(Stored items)
* * * * *
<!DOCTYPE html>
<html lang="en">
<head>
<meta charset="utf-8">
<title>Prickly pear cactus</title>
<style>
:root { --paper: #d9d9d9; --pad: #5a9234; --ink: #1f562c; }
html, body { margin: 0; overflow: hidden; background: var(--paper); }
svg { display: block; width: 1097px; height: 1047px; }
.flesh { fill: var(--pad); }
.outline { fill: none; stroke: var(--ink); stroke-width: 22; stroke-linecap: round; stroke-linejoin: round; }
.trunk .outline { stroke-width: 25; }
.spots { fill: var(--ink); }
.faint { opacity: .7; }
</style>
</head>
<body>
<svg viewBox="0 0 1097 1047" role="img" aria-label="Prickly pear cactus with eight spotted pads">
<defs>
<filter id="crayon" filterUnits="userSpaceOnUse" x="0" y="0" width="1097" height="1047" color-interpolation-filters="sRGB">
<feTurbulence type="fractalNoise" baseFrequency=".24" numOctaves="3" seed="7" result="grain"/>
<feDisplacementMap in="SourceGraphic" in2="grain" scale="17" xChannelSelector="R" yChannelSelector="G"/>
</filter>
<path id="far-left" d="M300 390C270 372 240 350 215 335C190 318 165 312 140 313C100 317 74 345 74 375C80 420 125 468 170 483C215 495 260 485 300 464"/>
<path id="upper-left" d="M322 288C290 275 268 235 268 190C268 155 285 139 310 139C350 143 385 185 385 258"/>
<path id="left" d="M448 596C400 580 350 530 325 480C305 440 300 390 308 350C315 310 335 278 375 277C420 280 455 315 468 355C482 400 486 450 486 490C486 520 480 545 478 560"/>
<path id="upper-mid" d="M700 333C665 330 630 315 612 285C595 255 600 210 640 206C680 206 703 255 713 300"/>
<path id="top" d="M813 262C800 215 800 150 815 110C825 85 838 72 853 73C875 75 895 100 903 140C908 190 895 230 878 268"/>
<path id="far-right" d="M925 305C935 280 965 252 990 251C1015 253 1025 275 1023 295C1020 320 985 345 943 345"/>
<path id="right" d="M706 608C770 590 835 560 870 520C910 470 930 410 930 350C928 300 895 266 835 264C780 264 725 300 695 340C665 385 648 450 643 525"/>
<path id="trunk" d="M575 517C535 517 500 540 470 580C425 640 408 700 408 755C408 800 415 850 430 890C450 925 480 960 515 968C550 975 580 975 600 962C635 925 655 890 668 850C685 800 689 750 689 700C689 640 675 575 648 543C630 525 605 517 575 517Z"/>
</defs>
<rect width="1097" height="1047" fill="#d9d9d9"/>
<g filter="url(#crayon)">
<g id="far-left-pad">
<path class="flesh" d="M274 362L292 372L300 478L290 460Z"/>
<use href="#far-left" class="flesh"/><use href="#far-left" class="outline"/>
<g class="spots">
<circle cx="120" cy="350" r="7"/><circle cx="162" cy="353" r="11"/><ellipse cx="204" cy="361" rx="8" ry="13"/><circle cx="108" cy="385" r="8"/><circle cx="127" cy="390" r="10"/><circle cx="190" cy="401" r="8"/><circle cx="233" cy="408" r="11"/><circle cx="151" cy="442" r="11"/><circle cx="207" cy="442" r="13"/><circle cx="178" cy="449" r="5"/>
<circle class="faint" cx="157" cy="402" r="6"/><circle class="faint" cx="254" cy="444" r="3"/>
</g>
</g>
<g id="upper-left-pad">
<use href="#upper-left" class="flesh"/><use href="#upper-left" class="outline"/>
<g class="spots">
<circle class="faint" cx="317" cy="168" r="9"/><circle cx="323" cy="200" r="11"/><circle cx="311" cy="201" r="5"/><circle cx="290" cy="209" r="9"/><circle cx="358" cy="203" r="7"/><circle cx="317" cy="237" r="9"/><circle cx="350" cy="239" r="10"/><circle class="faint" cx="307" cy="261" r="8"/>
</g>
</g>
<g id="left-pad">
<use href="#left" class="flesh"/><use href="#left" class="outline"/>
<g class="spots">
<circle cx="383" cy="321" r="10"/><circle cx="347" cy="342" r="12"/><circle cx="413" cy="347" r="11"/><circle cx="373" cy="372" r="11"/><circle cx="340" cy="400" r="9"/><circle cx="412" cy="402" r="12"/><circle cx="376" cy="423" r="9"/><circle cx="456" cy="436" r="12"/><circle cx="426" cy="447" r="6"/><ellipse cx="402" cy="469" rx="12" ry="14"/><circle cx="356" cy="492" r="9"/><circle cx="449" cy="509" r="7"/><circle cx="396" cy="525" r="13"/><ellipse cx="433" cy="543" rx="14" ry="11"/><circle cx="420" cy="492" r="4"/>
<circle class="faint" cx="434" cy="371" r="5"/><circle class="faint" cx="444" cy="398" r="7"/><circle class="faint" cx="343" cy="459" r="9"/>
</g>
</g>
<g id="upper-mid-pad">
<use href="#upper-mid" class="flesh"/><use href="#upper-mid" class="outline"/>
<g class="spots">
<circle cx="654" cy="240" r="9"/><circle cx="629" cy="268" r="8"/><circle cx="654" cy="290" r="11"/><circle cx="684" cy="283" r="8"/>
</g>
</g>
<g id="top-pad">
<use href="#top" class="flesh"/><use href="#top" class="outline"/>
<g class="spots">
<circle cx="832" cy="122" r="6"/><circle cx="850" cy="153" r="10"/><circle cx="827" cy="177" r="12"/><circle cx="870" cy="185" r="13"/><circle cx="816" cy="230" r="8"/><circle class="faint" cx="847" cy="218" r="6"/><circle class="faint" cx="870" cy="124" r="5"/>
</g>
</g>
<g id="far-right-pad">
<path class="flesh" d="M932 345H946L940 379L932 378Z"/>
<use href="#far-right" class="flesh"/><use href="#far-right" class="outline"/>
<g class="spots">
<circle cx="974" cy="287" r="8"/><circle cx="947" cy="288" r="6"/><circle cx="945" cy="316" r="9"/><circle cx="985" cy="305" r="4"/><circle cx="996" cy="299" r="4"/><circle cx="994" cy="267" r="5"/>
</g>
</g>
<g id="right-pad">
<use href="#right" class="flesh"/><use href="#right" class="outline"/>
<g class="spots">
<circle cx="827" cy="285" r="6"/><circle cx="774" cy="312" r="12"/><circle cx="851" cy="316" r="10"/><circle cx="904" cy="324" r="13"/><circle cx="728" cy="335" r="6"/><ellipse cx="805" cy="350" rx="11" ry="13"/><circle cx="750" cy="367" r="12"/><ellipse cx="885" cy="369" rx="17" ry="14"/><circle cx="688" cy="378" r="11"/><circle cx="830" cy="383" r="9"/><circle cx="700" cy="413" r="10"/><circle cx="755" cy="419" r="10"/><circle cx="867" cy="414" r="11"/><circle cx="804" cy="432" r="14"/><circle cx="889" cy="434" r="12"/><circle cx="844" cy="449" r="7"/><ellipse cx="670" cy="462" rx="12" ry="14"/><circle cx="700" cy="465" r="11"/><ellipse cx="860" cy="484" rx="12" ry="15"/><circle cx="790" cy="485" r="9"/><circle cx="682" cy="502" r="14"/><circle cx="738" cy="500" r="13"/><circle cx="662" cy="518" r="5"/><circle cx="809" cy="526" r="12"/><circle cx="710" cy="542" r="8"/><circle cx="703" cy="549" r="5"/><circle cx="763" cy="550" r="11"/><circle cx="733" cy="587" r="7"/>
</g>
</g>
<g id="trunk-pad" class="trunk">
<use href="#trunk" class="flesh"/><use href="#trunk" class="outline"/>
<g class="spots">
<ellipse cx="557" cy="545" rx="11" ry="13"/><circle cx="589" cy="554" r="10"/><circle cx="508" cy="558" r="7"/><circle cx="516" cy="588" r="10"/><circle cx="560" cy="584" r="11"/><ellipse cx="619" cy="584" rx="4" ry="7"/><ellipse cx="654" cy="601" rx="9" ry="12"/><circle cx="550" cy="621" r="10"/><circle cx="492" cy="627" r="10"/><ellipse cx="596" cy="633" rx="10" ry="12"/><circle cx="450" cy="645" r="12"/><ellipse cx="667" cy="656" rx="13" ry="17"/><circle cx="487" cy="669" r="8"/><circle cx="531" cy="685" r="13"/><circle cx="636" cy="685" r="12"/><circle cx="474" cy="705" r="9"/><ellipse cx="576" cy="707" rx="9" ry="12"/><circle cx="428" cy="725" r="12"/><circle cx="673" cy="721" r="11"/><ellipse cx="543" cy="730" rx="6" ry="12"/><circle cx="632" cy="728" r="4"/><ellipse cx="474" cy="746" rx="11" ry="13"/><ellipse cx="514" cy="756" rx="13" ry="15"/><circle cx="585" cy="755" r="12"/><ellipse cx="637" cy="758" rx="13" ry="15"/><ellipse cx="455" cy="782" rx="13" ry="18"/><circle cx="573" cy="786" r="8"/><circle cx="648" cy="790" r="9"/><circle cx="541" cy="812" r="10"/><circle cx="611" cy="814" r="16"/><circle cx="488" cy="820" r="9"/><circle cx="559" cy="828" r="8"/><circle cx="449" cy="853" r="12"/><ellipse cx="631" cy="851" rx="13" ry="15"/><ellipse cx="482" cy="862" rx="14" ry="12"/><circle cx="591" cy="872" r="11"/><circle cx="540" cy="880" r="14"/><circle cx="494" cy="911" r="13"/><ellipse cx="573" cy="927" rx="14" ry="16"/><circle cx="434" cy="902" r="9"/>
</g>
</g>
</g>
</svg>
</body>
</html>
* * * * *
_Assigned task_. Among the lines above, find those with the string "pear" and copy them.

_Solution for this problem_.
<title>Prickly pear cactus</title>
<svg viewBox="0 0 1097 1047" role="img" aria-label="Prickly pear cactus with eight spotted pads">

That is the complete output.